Project items
Notes
Cite this page

Cited page

Style
Citations are available only to our active members.
Buy instant access to cite pages or passages in MLA 8, MLA 7, APA and Chicago citation styles.

(Einhorn, 1992, p. 25)

(Einhorn 25)

(Einhorn 25)

1. Lois J. Einhorn, Abraham Lincoln, the Orator: Penetrating the Lincoln Legend (Westport, CT: Greenwood Press, 1992), 25, http://www.questia.com/read/27419298.

Note: primary sources have slightly different requirements for citation. Please see these guidelines for more information.

Cited page

Bookmark this page
The History of Islamic Political Thought: From the Prophet to the Present
Table of contents

Table of contents

Settings

Settings

Typeface
Text size Smaller Larger Reset View mode
Search within

Search within this book

Look up

Look up a word

  • Dictionary
  • Thesaurus
Please submit a word or phrase above.
Print this page

Print this page

Why can't I print more than one page at a time?
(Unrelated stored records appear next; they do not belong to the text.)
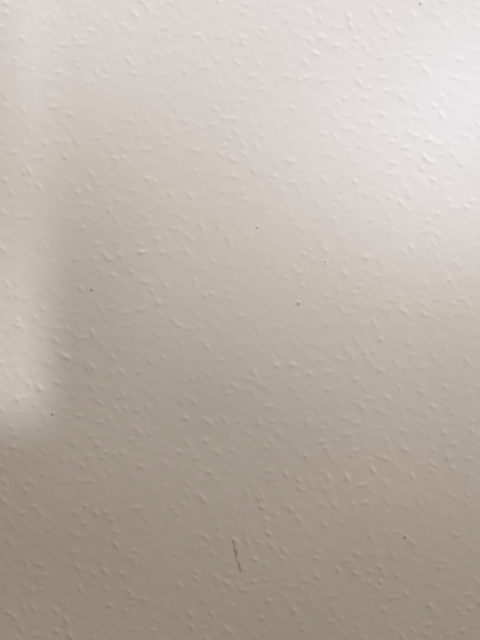
Reproduce this texture procedurally as a Shadertoy shader.

```glsl
// A painted plaster wall in soft daylight: a smooth light falloff tints the wall,
// short scattered chips and soft lumps are lit as a shallow relief, and a pale
// strip of light, faint stains, a few specks and a short crack finish the surface.

const vec3 SHADE_COLOR = vec3(0.575, 0.533, 0.478);
const vec3 PLASTER_COLOR = vec3(0.750, 0.712, 0.662);
const vec3 LIGHT_COLOR = vec3(0.900, 0.880, 0.878);
const vec3 CRACK_COLOR = vec3(0.42, 0.34, 0.27);
const vec2 LIGHT_DIRECTION = vec2(0.5, 0.866);

float hash(vec2 cell) {
    vec3 q = fract(vec3(cell.xyx) * 0.1031);
    q += dot(q, q.yzx + 33.33);
    return fract((q.x + q.y) * q.z);
}

float valueNoise(vec2 p) {
    vec2 cell = floor(p);
    vec2 f = fract(p);
    f = f * f * f * (f * (f * 6.0 - 15.0) + 10.0);
    float low = mix(hash(cell), hash(cell + vec2(1, 0)), f.x);
    float high = mix(hash(cell + vec2(0, 1)), hash(cell + vec2(1, 1)), f.x);
    return mix(low, high, f.y);
}

float softSpot(vec2 p, vec2 center, vec2 radius) {
    vec2 d = (p - center) / radius;
    return exp(-dot(d, d));
}

float segmentDistance(vec2 p, vec2 a, vec2 b) {
    vec2 along = b - a;
    float t = clamp(dot(p - a, along) / dot(along, along), 0.0, 1.0);
    return length(p - a - along * t);
}

// Short raised chips, one per cell, mostly lying along a falling diagonal.
float chipHeight(vec2 p) {
    vec2 home = floor(p);
    float height = 0.0;
    for (int y = -1; y <= 1; y++) {
        for (int x = -1; x <= 1; x++) {
            vec2 cell = home + vec2(x, y);
            vec2 center = cell + vec2(hash(cell + 11.0), hash(cell + 37.0));
            float angle = -0.5 + 1.5 * (hash(cell + 71.0) - 0.5);
            vec2 axis = vec2(cos(angle), sin(angle));
            vec2 d = p - center;
            vec2 local = vec2(dot(d, axis), dot(d, vec2(-axis.y, axis.x)));
            float strength = hash(cell + 113.0);
            vec2 radius = vec2(mix(0.25, 0.46, hash(cell + 151.0)), 0.21);
            height += strength * strength * softSpot(local, vec2(0.0), radius);
        }
    }
    return height;
}

float plasterHeight(vec2 p) {
    vec2 slanted = vec2(dot(p, LIGHT_DIRECTION.yx * vec2(1, -1)), dot(p, LIGHT_DIRECTION));
    float lumps = valueNoise(slanted * vec2(42.0, 60.0) + 19.0);
    float grain = valueNoise(p * 125.0);
    return chipHeight(p * 44.0) + 0.42 * lumps + 0.10 * grain;
}

// Slope towards the light, stronger in some regions than in others.
float reliefLight(vec2 p) {
    vec2 stepToLight = LIGHT_DIRECTION * 0.0022;
    float slope = plasterHeight(p - stepToLight) - plasterHeight(p + stepToLight);
    return slope * mix(0.035, 0.085, valueNoise(p * 9.0 + 3.0));
}

// Broad falloff from the upper right, with the pale strip at the left edge.
float wallLight(vec2 uv) {
    float falloff = smoothstep(-0.1, 1.15, uv.y + 0.22 * (uv.x - 0.5));
    float light = 0.575 + 0.305 * falloff;
    light += 0.075 * softSpot(uv, vec2(0.95, 0.76), vec2(0.35, 0.22));

    float strip = 1.0 - smoothstep(0.04, 0.16, uv.x);
    float stripGain = mix(0.14, 0.03, smoothstep(0.38, 0.72, uv.y));
    light += strip * stripGain * smoothstep(0.28, 0.40, uv.y);
    light -= 0.02 * softSpot(uv, vec2(0.19, 0.54), vec2(0.11, 0.18));
    light -= 0.03 * softSpot(uv, vec2(0.0, 0.95), vec2(0.05, 0.25));
    light -= 0.015 * softSpot(uv, vec2(0.44, 0.37), vec2(0.14, 0.06));
    return light;
}

vec3 wallColor(float light) {
    vec3 lower = mix(SHADE_COLOR, PLASTER_COLOR, (light - 0.575) / 0.175);
    vec3 upper = mix(PLASTER_COLOR, LIGHT_COLOR, (light - 0.75) / 0.15);
    return light < 0.75 ? lower : upper;
}

// Small pits, each with a bright rim on the side facing the light.
float speckLight(vec2 p, float aspect) {
    float sum = 0.0;
    for (int i = 0; i < 7; i++) {
        float id = float(i);
        vec2 center = vec2(hash(vec2(id, 4.0)), hash(vec2(id, 9.0)) * aspect);
        float size = mix(0.0018, 0.0032, hash(vec2(id, 15.0)));
        sum -= 0.16 * softSpot(p, center, vec2(size));
        sum += 0.06 * softSpot(p, center + LIGHT_DIRECTION * size * 1.6, vec2(size));
    }
    return sum;
}

float crackMask(vec2 p) {
    p.x += 0.008 * (valueNoise(p * 70.0) - 0.5);
    float stem = segmentDistance(p, vec2(0.487, 0.205), vec2(0.497, 0.145));
    float mask = 1.0 - smoothstep(0.0008, 0.0042, stem);
    return mask * mix(0.3, 0.8, valueNoise(p * 110.0));
}

void mainImage(out vec4 fragColor, in vec2 fragCoord) {
    vec2 uv = fragCoord / iResolution.xy;
    float aspect = iResolution.y / iResolution.x;
    vec2 p = uv * vec2(1.0, aspect);

    float clouds = 0.014 * (valueNoise(p * 5.0 + 8.0) - 0.5);
    vec3 color = wallColor(wallLight(uv) + clouds);
    color += vec3(0.015, 0.004, -0.004) * softSpot(uv, vec2(0.80, 0.21), vec2(0.12, 0.06));
    color += reliefLight(p) + speckLight(p, aspect);
    color = mix(color, CRACK_COLOR, 0.75 * crackMask(p));
    fragColor = vec4(clamp(color, 0.0, 1.0), 1.0);
}
```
Help
Full screen
Items saved from this book
  • Bookmarks
  • Highlights & Notes
  • Citations
/ 380

matching results for page

    Questia reader help

    How to highlight and cite specific passages

    1. Click or tap the first word you want to select.
    2. Click or tap the last word you want to select, and you’ll see everything in between get selected.
    3. You’ll then get a menu of options like creating a highlight or a citation from that passage of text.

    OK, got it!

    Cited passage

    Style
    Citations are available only to our active members.
    Buy instant access to cite pages or passages in MLA 8, MLA 7, APA and Chicago citation styles.

    "Portraying himself as an honest, ordinary person helped Lincoln identify with his audiences." (Einhorn, 1992, p. 25).

    "Portraying himself as an honest, ordinary person helped Lincoln identify with his audiences." (Einhorn 25)

    "Portraying himself as an honest, ordinary person helped Lincoln identify with his audiences." (Einhorn 25)

    "Portraying himself as an honest, ordinary person helped Lincoln identify with his audiences."1

    1. Lois J. Einhorn, Abraham Lincoln, the Orator: Penetrating the Lincoln Legend (Westport, CT: Greenwood Press, 1992), 25, http://www.questia.com/read/27419298.

    Cited passage

    Thanks for trying Questia!

    Please continue trying out our research tools, but please note, full functionality is available only to our active members.

    Your work will be lost once you leave this Web page.

    Buy instant access to save your work.

    Already a member? Log in now.

    Search by... Author
    Show... All Results Primary Sources Peer-reviewed

    Oops!

    An unknown error has occurred. Please click the button below to reload the page. If the problem persists, please try again in a little while.